Years later, Claire is living and working in New York City when a brief but fateful encounter brings her together with Clive Richardson, one of the men originally suspected of murdering her sister. It is a moment that sets Claire on an obsessive pursuit of the truth–not only to find out what happened the night of Alison’s death but also to answer the elusive question: Who exactly was her sister? At seven, Claire had been barely old enough to know her: a beautiful, changeable, provocative girl of eighteen at a turbulent moment of identity formation.

As Claire doggedly shadows Clive, hoping to gain his trust, waiting for the slip that will reveal the truth, an unlikely attachment develops between them, two people whose lives were forever marked by the same tragedy.

For readers of Emma Cline’s The Girls and Lauren Groff’s Fates and Furies, Saint X is a flawlessly drawn and deeply moving story the culminates in an emotionally powerful ending.

What I thought

Thank you to Celadon Books for the free ARC of this book in exchange for an honest review!

You guys. I LOVED this book. I’m talking LOVED like every time I (reluctantly) put it down, I felt like I was coming up out of a trance kind of LOVED. I was 100% sucked into this book, and I’m legitimately sad that it’s over. Not only that, but I am completely blown away by the fact that this was a DEBUT novel.

So, let’s talk about the elephant in the room. I went into this book VERY hesitantly, fully expecting a “meh” read. I had seen SO many mediocre review of this, and even though I’m one to keep an open mind, I couldn’t help but feel uneasy as I went into this one. So, imagine my surprise as I fell in love with this book–was I even reading the same book as everyone else? And now that I’ve finished, I think I understand. Obviously, everyone is entitled to their own opinion and not everyone’s going to enjoy the same books–that’s what makes reading so great. However, I went into this knowing not to expect a fast-paced, murder mystery, thriller–and I truly think that made all the difference.

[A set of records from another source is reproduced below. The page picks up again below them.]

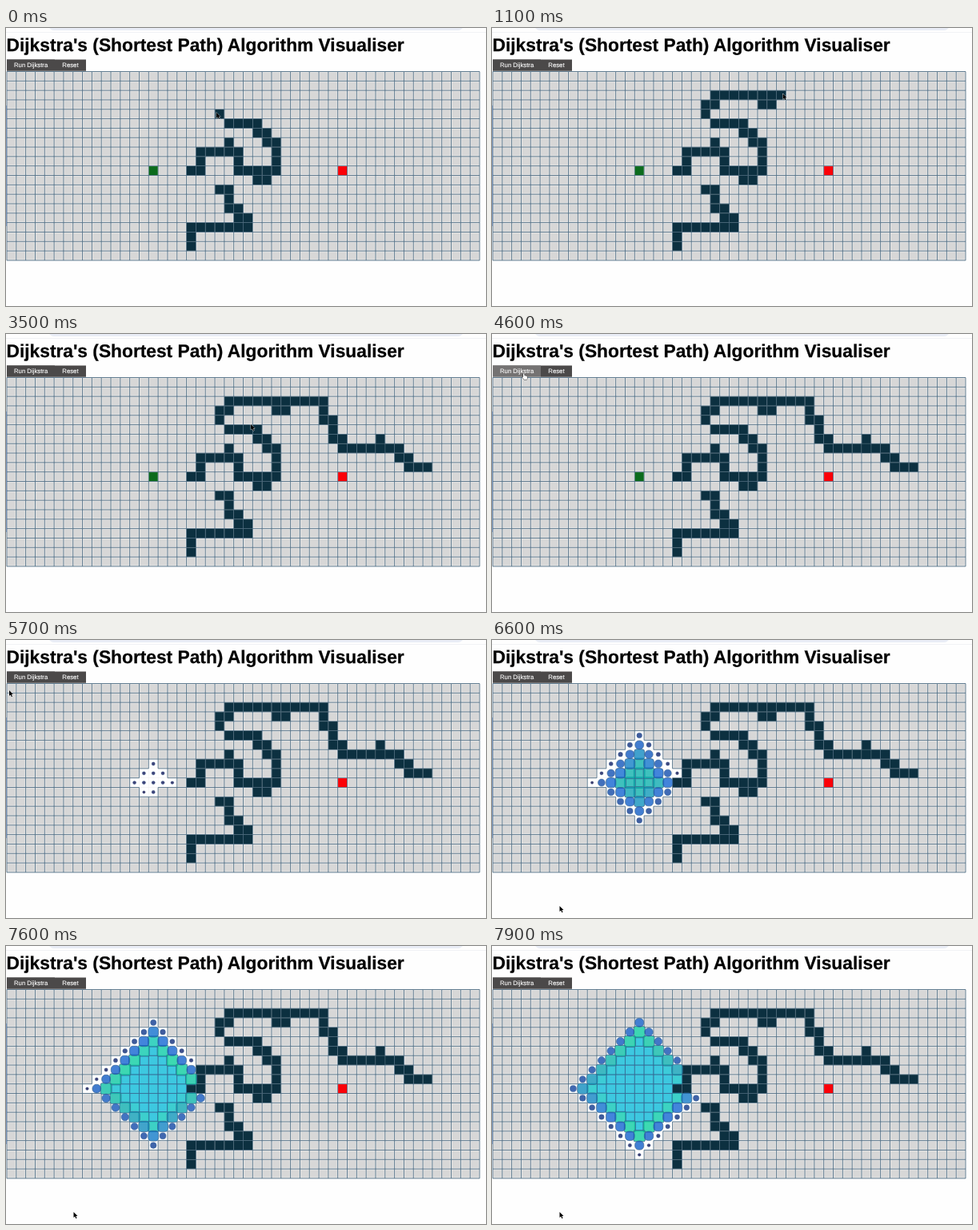
These frames come from a looping animation (600x348 px, 8 s). An HTML page with a canvas:

```html
<!DOCTYPE html>
<html lang="en">
<head>
<meta charset="utf-8">
<title>Shortest path visualiser</title>
<style>
  html, body { margin: 0; width: 600px; height: 348px; overflow: hidden; background: #fefefe; }
  svg, canvas { position: absolute; left: 0; top: 0; }
  text { font: 7.75px "Liberation Sans", Arial, sans-serif; fill: #fff; stroke: #fff; stroke-width: 0.12; text-rendering: geometricPrecision; }
  .title { font-size: 22.75px; font-weight: bold; fill: #000; stroke: #000; stroke-width: 0.25; }
</style>
</head>
<body>
<svg width="600" height="348">
  <rect x="53" y="-12" width="519" height="15" rx="7" fill="#e9edf6"/>
  <path d="M0 5.5H600" stroke="#f1f2f5"/>
  <path d="M0.5 97V248" stroke="#6088d2"/>
  <text class="title" x="0.5" y="29.2">Dijkstra's (Shortest Path) Algorithm Visualiser</text>
  <rect x="1" y="39.5" width="99" height="14.5" fill="#4b4949"/>
  <rect id="run" x="1" y="39.5" width="60" height="14.5" fill="#4b4949"/>
  <text x="10" y="49">Run Dijkstra</text>
  <text x="70.3" y="49">Reset</text>
</svg>
<canvas id="stage" width="600" height="348"></canvas>
<script>
const ctx = document.getElementById('stage').getContext('2d');
const runButton = document.getElementById('run');
const LOOP = 8000, TICK = 100;
const COLS = 50, ROWS = 20, CELL = 11.82, LEFT = 1, TOP = 54.5;
const START = [15, 10], END = [35, 10];
const WALL = '#0c3040';
const MS_PER_WALL = 88;
const SEARCH_BEGIN = 5470, FIRST_PAINT = 5650, MS_PER_VISIT = 23, VISIT_LENGTH = 1500;

const key = (col, row) => row * COLS + col;
const corner = (col, row) => [LEFT + col * CELL, TOP + row * CELL];
const mix = (a, b, f) => a + (b - a) * f;
const clamp01 = x => Math.min(1, Math.max(0, x));
const easeOut = x => 1 - (1 - x) ** 1.667;

// Walks from a cell along steps such as 'r3 d' and returns every cell passed.
const STEPS = { u: [0, -1], d: [0, 1], l: [-1, 0], r: [1, 0] };
function walk(col, row, steps = '') {
  const cells = [[col, row]];
  for (const [, direction, count] of steps.matchAll(/([udlr])(\d*)/g)) {
    const [dx, dy] = STEPS[direction];
    for (let n = Number(count || 1); n > 0; n--) cells.push([col += dx, row += dy]);
  }
  return cells;
}

const oldWalls = [
  ...walk(23, 5, 'r3 d r d r d3 l4 u2 l4 d2 l'),
  ...walk(23, 7),
  ...walk(26, 11, 'r'),
  ...walk(22, 12, 'r d2 r d r d l6 d2')
];
const newWalls = walk(22, 4, 'u r u r5 d r u r4 d2 r d2 r d r4 u d r2 d r d r2');

// Cells in the order of the search: by distance, then row by row.
function searchOrder() {
  const walls = new Set([...oldWalls, ...newWalls].map(cell => key(...cell)));
  const distance = new Map([[key(...START), 0]]);
  const queue = [START];
  for (const [col, row] of queue) {
    const next = distance.get(key(col, row)) + 1;
    for (const [dx, dy] of Object.values(STEPS)) {
      const c = col + dx, r = row + dy, k = key(c, r);
      if (c < 0 || r < 0 || c >= COLS || r >= ROWS || walls.has(k) || distance.has(k)) continue;
      distance.set(k, next);
      queue.push([c, r]);
    }
  }
  return queue.sort((a, b) =>
    distance.get(key(...a)) - distance.get(key(...b)) || key(...a) - key(...b));
}

const visits = searchOrder().map((cell, i) =>
  ({ cell, time: Math.max(FIRST_PAINT, SEARCH_BEGIN + i * MS_PER_VISIT) }));

const tints = [
  { at: 0, rgb: [0, 0, 66] },
  { at: 0.5, rgb: [8, 94, 208] },
  { at: 0.75, rgb: [0, 205, 152] },
  { at: 1, rgb: [0, 183, 215] }
];
function tint(p) {
  const i = Math.max(1, tints.findIndex(stop => stop.at >= p));
  const a = tints[i - 1], b = tints[i];
  const f = easeOut((p - a.at) / (b.at - a.at));
  return `rgba(${a.rgb.map((v, k) => Math.round(mix(v, b.rgb[k], f)))},0.76)`;
}

function fillCell(cell, color, inset = 0) {
  const [x, y] = corner(...cell);
  ctx.fillStyle = color;
  ctx.fillRect(x + inset, y + inset, CELL - 2 * inset, CELL - 2 * inset);
}

function strokePath(path, color, width) {
  ctx.strokeStyle = color;
  ctx.lineWidth = width;
  ctx.stroke(path);
}

// Visited cells lose their outline; their neighbours keep it.
function drawGrid(visitedKeys) {
  const lines = new Path2D();
  const open = (col, row) =>
    col >= 0 && row >= 0 && col < COLS && row < ROWS && !visitedKeys.has(key(col, row));
  for (let row = 0; row <= ROWS; row++) {
    for (let col = 0; col <= COLS; col++) {
      const [x, y] = corner(col, row);
      if (open(col, row) || open(col - 1, row)) { lines.moveTo(x, y); lines.lineTo(x, y + CELL); }
      if (open(col, row) || open(col, row - 1)) { lines.moveTo(x, y); lines.lineTo(x + CELL, y); }
    }
  }
  strokePath(lines, 'rgba(255,255,255,0.35)', 2.6);
  strokePath(lines, '#47677f', 0.85);
}

function drawVisit({ cell, time }, t) {
  const p = clamp01((t - time) / VISIT_LENGTH);
  const scale = p < 0.75 ? mix(0.3, 1.2, easeOut(p / 0.75)) : mix(1.2, 1, easeOut((p - 0.75) * 4));
  const size = CELL * scale, shift = (CELL - size) / 2;
  const [x, y] = corner(...cell);
  const shape = new Path2D();
  shape.roundRect(x + shift, y + shift, size, size, size * Math.min(0.5, 1 - easeOut(p)));
  ctx.fillStyle = tint(p);
  ctx.fill(shape);
  strokePath(shape, '#3a6590', 0.7 * scale);
}

const arrow = new Path2D('M0 0V7L1.7 5.5L2.9 8.2L4 7.7L2.9 5.1H5Z');
const hand = new Path2D('M0 0.8Q0.8 -0.4 1.5 0.8V3L4.8 3.8Q5.4 4 5.2 5L4.6 8H1L-1.3 4.8Q-1 4 0 5Z');

function drawPointer(x, y, overButton) {
  const shape = overButton ? hand : arrow;
  ctx.save();
  ctx.translate(x, y);
  strokePath(shape, overButton ? '#111' : '#fff', 0.8);
  ctx.fillStyle = overButton ? '#fff' : '#000';
  ctx.fill(shape);
  ctx.restore();
}

// The pointer draws the wall, then glides to the button, the corner and the bottom.
const glides = [
  { from: 3200, to: 4200, x: 39, y: 49 },
  { from: 5400, to: 5700, x: 4, y: 63 },
  { from: 5900, to: 6150, x: 84.5, y: 333 }
];
function pointerAt(t, progress) {
  const i = Math.floor(progress);
  const a = corner(...newWalls[i]), b = corner(...newWalls[Math.min(i + 1, newWalls.length - 1)]);
  let x = mix(a[0], b[0], progress - i) + 2, y = mix(a[1], b[1], progress - i) + 4;
  for (const glide of glides) {
    const f = easeOut(clamp01((t - glide.from) / (glide.to - glide.from)));
    x = mix(x, glide.x, f);
    y = mix(y, glide.y, f);
  }
  return [x, y];
}

function draw(t) {
  ctx.clearRect(0, 0, 600, 348);
  ctx.fillStyle = '#d7d7d7';
  ctx.fillRect(LEFT, TOP, COLS * CELL, ROWS * CELL);

  const visited = visits.filter(visit => visit.time <= t);
  visited.forEach(visit => fillCell(visit.cell, '#fff'));
  drawGrid(new Set(visited.map(visit => key(...visit.cell))));

  const progress = Math.min(newWalls.length - 1, t / MS_PER_WALL);
  const walls = [...oldWalls, ...newWalls.slice(0, Math.floor(progress) + 1)];
  walls.forEach(cell => fillCell(cell, WALL, 0.3));
  if (!visited.length) fillCell(START, '#0b6b1c', 0.4);
  fillCell(END, '#fb0007', 0.4);
  visited.forEach(visit => drawVisit(visit, t));

  const [x, y] = pointerAt(t, progress);
  const overButton = x < 61 && y > 39 && y < 54;
  runButton.setAttribute('fill', overButton ? '#747272' : '#4b4949');
  drawPointer(x, y, overButton);
}

const begin = performance.now();
function frame() {
  const t = (performance.now() - begin) % LOOP;
  draw(Math.floor(t / TICK) * TICK);
  requestAnimationFrame(frame);
}
frame();
</script>
</body>
</html>
```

Saint X is, instead, a deep and riveting character study that looks at all of the ripples created by tragedy and how it affects those closest to it, as well as those on its periphery. Alexis Schaitkin has some serious writing chops like I haven’t seen in some time. The settings and especially the characters felt so real and vivid to me that this book hardly felt like fiction. And there was so much to delve into, I think any book club discussion could go on for days.

If you enjoy reading about real (and flawed) characters, if you enjoy contemplating how we all have an effect on others we encounter, and especially if you have ever pondered a question like, “I wonder how it would have all turned out if I had turned left instead of right?”–get your hands on this book. So, so good!